_What is needed_
Filter by the string "title": return the lines of the material that contain it.
▼
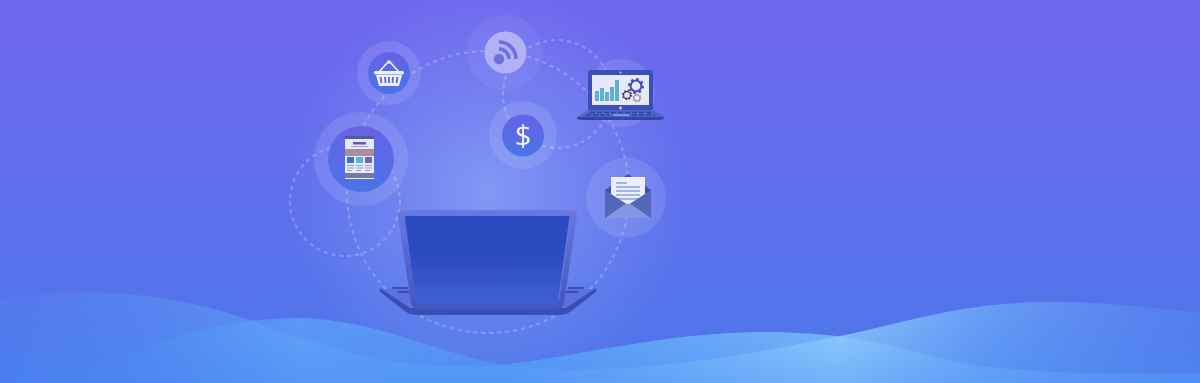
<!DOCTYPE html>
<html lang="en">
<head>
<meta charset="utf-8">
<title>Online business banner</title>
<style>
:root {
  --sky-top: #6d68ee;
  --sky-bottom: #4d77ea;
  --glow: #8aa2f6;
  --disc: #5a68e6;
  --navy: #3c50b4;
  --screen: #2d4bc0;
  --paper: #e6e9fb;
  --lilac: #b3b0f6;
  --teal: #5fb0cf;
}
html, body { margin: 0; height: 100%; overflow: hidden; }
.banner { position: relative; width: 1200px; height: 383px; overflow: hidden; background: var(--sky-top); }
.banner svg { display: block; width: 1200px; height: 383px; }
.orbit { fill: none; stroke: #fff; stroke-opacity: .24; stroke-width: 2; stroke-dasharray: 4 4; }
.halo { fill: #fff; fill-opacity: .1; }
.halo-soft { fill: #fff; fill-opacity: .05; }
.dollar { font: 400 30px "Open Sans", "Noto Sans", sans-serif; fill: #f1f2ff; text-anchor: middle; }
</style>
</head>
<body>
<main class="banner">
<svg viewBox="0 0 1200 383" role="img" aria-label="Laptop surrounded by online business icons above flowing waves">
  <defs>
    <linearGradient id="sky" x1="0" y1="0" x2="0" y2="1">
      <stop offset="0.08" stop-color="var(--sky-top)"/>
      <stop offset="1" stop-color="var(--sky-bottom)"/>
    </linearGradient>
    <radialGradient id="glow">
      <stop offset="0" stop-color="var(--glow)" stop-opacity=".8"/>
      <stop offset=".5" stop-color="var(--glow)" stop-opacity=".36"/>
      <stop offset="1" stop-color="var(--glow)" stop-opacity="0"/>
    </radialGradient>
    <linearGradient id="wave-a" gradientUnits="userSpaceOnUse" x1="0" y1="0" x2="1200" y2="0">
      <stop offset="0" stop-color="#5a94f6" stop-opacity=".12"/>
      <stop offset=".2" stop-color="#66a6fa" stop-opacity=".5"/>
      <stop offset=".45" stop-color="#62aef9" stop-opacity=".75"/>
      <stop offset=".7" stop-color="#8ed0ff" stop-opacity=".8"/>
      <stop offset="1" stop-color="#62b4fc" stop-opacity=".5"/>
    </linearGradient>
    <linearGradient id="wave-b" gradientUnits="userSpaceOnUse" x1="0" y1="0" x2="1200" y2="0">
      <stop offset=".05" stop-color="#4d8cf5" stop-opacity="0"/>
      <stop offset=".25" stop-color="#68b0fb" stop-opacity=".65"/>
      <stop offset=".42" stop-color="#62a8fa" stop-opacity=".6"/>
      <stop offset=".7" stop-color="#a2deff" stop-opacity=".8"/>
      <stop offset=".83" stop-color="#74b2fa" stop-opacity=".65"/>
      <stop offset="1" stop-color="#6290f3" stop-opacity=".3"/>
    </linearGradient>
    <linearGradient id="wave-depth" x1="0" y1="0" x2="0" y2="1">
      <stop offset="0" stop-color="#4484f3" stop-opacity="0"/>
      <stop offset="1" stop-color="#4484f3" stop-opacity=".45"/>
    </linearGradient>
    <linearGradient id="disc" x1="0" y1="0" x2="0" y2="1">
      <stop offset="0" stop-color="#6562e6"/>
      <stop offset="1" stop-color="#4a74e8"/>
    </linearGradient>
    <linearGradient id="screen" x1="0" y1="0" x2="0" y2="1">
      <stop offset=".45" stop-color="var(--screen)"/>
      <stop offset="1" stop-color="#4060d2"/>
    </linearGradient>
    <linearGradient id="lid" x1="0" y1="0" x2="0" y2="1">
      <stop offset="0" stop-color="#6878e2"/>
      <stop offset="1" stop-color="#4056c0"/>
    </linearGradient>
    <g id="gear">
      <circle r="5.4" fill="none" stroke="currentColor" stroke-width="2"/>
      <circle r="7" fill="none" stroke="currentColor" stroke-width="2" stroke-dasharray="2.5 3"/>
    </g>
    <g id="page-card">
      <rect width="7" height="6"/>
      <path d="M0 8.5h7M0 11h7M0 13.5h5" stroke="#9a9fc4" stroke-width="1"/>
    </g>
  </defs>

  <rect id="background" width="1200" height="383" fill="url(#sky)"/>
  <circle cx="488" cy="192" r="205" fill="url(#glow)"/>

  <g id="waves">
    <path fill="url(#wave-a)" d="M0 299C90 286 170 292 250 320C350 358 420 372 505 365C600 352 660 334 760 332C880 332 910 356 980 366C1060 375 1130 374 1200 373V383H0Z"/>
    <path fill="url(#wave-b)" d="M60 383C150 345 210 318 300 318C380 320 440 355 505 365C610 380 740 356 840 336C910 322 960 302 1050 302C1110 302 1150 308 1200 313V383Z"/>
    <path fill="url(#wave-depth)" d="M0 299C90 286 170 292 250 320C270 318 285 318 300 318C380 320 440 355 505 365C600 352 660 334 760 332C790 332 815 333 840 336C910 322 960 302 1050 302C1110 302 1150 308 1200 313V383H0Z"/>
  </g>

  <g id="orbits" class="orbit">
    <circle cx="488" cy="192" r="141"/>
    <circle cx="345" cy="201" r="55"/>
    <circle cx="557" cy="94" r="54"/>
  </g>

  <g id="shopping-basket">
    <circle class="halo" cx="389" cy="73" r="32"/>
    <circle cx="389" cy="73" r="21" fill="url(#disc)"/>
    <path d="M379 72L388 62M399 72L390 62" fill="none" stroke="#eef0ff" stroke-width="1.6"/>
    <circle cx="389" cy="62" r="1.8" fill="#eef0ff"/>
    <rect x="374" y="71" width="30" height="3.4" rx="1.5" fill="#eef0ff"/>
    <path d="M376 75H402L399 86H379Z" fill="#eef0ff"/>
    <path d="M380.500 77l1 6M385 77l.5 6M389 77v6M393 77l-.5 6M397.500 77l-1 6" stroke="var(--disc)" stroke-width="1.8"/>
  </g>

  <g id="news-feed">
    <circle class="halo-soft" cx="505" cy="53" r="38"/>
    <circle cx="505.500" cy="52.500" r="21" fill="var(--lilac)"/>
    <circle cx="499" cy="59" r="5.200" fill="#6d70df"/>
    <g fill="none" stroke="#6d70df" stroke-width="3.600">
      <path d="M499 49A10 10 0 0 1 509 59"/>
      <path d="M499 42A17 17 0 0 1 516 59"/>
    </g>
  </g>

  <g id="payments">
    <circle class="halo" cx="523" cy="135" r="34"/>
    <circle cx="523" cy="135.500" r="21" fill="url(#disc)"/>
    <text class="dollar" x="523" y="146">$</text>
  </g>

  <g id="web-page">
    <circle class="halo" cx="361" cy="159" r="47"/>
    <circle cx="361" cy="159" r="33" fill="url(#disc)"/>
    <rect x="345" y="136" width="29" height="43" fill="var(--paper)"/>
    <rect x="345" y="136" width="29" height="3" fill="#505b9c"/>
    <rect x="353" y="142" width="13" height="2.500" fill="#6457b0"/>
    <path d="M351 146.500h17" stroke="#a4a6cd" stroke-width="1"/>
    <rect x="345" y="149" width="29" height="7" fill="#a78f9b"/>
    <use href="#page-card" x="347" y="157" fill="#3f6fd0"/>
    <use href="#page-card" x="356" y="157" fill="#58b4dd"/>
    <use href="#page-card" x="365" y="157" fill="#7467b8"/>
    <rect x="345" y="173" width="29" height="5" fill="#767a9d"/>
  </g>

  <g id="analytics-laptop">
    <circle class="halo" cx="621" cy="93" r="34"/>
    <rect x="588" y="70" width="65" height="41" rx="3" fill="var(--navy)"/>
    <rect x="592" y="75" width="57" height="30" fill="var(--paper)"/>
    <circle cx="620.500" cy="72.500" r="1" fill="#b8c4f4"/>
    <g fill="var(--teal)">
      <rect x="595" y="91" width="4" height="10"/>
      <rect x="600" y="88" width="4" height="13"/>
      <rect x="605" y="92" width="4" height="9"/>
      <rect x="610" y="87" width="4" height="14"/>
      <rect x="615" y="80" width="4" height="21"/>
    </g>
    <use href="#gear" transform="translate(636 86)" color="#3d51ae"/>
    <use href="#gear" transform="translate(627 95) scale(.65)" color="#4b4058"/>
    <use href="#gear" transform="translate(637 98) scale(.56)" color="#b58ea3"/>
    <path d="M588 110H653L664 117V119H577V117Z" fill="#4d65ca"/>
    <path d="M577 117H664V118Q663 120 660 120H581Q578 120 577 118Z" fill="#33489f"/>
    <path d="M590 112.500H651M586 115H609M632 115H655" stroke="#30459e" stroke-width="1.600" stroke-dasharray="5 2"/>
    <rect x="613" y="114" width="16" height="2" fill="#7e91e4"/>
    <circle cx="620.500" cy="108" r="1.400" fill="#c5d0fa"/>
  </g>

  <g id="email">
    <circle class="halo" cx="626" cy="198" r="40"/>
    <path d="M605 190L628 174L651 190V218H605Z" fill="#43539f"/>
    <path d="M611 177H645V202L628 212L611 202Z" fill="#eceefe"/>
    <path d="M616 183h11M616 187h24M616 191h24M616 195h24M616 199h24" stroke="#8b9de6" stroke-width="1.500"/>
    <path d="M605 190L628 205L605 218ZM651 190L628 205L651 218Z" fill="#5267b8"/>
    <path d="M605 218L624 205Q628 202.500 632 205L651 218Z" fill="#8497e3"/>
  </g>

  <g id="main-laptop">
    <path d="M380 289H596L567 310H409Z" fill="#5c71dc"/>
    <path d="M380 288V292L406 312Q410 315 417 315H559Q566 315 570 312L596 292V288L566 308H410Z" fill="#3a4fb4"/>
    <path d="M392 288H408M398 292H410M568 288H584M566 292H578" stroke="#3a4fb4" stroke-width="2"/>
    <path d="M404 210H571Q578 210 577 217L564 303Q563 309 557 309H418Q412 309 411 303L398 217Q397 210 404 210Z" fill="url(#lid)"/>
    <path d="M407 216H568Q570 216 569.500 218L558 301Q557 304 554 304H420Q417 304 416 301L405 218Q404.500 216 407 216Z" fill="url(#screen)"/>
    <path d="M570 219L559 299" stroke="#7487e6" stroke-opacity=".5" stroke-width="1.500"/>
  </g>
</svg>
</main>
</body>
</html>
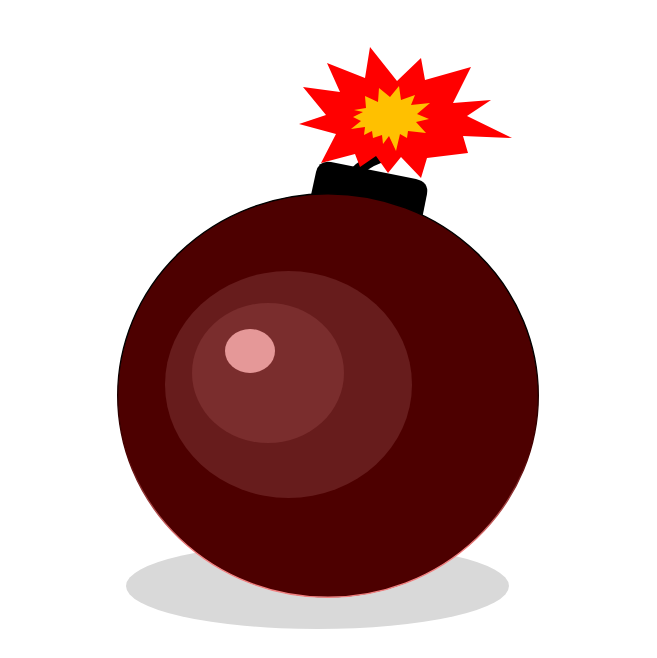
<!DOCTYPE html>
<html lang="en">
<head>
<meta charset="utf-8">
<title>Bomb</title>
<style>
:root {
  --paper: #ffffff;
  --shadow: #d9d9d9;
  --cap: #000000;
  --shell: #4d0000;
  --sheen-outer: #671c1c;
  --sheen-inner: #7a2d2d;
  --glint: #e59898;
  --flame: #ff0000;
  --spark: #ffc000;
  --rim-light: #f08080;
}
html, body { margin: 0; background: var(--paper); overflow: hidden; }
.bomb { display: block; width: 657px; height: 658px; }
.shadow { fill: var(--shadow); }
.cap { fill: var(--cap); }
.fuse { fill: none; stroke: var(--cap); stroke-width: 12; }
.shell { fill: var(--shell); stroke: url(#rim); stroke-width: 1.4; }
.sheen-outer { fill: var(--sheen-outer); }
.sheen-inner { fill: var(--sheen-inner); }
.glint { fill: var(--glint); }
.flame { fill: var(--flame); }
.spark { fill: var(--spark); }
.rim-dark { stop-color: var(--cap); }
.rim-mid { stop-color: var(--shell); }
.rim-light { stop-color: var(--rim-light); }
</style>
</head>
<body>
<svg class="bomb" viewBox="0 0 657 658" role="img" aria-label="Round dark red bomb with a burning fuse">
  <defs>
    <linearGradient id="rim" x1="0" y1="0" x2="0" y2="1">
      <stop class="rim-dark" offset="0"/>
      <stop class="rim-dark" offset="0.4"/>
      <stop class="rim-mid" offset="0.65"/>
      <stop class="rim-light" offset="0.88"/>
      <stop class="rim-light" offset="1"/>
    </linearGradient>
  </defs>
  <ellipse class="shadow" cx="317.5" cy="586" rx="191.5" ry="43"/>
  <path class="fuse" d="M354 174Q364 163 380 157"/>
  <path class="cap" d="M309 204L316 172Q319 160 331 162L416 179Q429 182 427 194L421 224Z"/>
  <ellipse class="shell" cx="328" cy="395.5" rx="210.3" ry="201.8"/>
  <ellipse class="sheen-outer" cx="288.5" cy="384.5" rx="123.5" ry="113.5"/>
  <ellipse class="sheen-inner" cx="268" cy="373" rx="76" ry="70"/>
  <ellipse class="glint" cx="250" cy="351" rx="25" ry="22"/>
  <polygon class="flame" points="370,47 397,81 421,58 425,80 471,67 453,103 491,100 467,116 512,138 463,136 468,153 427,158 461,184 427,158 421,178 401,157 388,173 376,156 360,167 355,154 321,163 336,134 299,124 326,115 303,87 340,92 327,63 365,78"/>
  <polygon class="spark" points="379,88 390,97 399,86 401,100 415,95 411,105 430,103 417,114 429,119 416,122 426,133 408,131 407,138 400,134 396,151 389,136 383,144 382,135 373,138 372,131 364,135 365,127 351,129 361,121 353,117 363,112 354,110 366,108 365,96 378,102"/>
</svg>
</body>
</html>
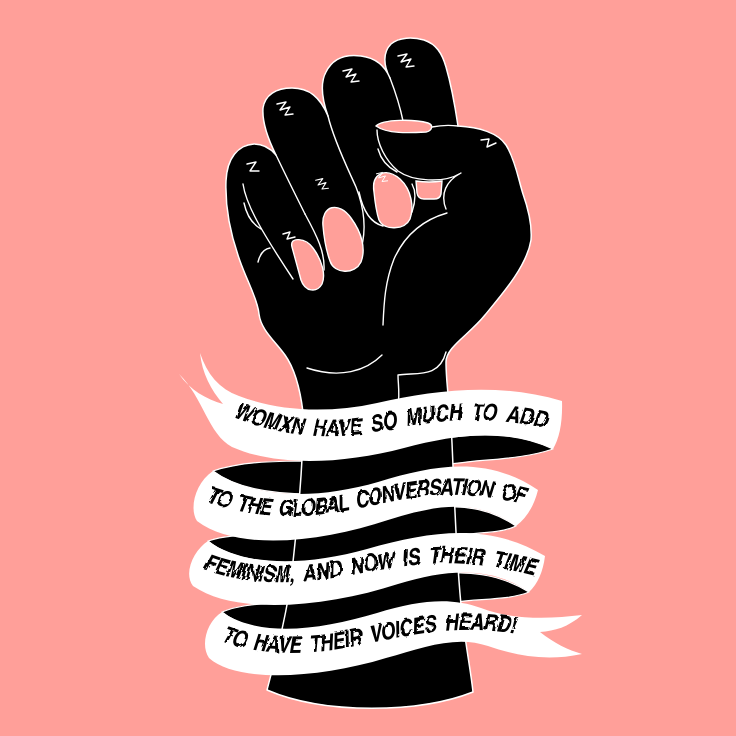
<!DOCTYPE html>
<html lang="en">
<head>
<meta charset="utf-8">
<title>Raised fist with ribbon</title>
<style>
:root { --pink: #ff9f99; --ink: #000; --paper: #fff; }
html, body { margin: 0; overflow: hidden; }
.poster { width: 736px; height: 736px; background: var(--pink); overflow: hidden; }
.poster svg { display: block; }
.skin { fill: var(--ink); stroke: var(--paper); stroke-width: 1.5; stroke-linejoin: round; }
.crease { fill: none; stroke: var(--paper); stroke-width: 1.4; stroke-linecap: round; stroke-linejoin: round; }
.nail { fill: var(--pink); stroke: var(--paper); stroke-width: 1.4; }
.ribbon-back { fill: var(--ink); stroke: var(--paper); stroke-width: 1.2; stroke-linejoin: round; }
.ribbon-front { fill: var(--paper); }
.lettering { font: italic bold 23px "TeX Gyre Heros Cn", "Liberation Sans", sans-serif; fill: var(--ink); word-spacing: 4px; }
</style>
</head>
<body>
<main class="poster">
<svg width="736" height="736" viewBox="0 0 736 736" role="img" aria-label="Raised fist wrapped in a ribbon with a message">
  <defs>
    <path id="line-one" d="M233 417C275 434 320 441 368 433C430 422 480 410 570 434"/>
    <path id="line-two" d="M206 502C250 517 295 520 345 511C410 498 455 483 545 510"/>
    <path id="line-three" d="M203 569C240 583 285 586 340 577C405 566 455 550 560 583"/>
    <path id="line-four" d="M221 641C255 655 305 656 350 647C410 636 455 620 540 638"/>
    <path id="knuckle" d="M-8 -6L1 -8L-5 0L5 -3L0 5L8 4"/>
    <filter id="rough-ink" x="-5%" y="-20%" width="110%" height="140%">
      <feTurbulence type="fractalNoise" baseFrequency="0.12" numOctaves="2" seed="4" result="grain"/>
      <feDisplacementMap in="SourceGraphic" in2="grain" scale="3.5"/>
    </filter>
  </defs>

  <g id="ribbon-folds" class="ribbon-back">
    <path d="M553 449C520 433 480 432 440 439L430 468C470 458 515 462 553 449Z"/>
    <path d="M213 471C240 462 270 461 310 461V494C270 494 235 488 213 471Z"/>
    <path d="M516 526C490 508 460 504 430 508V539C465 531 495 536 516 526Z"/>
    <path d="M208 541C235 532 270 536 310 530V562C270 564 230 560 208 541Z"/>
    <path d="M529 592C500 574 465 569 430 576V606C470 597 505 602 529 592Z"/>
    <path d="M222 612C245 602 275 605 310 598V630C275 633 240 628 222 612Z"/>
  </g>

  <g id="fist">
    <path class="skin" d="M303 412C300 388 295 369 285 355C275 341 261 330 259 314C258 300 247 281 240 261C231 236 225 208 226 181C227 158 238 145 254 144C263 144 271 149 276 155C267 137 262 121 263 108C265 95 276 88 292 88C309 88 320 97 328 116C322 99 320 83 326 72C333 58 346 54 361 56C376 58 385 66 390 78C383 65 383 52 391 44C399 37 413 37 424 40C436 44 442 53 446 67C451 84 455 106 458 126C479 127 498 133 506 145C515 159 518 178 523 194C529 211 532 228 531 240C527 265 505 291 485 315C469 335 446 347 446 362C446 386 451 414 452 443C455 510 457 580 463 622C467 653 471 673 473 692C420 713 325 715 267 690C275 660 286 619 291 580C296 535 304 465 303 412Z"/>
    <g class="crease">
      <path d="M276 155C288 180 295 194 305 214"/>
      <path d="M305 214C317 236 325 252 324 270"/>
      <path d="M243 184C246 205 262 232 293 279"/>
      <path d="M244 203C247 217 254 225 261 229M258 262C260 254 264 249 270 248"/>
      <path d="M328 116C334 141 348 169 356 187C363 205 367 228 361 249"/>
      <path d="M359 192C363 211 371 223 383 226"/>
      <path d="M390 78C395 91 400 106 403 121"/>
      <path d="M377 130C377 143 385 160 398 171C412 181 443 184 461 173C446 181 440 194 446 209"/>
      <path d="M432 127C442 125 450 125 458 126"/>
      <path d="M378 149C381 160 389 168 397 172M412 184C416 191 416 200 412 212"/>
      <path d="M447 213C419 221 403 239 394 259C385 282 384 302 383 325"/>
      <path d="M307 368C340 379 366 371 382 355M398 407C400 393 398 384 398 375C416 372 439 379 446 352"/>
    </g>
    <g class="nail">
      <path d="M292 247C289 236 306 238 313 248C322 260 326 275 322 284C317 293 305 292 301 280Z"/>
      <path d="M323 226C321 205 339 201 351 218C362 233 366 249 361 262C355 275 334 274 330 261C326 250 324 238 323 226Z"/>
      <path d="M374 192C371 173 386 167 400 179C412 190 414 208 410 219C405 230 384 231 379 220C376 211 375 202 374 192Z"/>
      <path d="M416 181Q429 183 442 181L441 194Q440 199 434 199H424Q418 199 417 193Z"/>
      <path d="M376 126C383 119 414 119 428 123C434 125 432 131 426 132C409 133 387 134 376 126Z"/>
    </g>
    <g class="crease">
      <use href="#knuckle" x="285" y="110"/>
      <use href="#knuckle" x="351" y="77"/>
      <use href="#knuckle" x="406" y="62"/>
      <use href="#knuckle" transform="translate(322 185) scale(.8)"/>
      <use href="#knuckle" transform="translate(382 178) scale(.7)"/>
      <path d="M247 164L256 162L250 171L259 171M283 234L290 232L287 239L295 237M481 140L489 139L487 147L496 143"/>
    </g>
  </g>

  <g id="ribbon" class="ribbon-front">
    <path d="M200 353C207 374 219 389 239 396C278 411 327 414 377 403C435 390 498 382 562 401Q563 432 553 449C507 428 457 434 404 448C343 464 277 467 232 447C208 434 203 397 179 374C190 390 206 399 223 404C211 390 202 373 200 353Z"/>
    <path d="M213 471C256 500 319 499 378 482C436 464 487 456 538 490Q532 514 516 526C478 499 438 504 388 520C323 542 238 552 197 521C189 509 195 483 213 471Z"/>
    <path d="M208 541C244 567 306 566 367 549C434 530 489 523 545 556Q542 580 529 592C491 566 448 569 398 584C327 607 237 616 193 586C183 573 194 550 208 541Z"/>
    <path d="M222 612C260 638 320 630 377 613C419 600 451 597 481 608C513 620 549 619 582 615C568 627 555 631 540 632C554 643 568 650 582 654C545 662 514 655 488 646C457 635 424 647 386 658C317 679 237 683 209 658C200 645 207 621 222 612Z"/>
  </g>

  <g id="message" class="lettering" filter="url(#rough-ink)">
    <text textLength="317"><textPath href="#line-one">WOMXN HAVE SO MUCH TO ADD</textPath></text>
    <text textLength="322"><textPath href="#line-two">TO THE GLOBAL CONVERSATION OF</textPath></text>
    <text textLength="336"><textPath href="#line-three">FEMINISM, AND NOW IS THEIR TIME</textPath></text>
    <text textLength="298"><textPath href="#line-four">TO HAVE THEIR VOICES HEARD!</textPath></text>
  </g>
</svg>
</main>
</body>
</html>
▲
_Exercise result_
<title>Online business banner</title>
<title>Bomb</title>
<title>Raised fist with ribbon</title>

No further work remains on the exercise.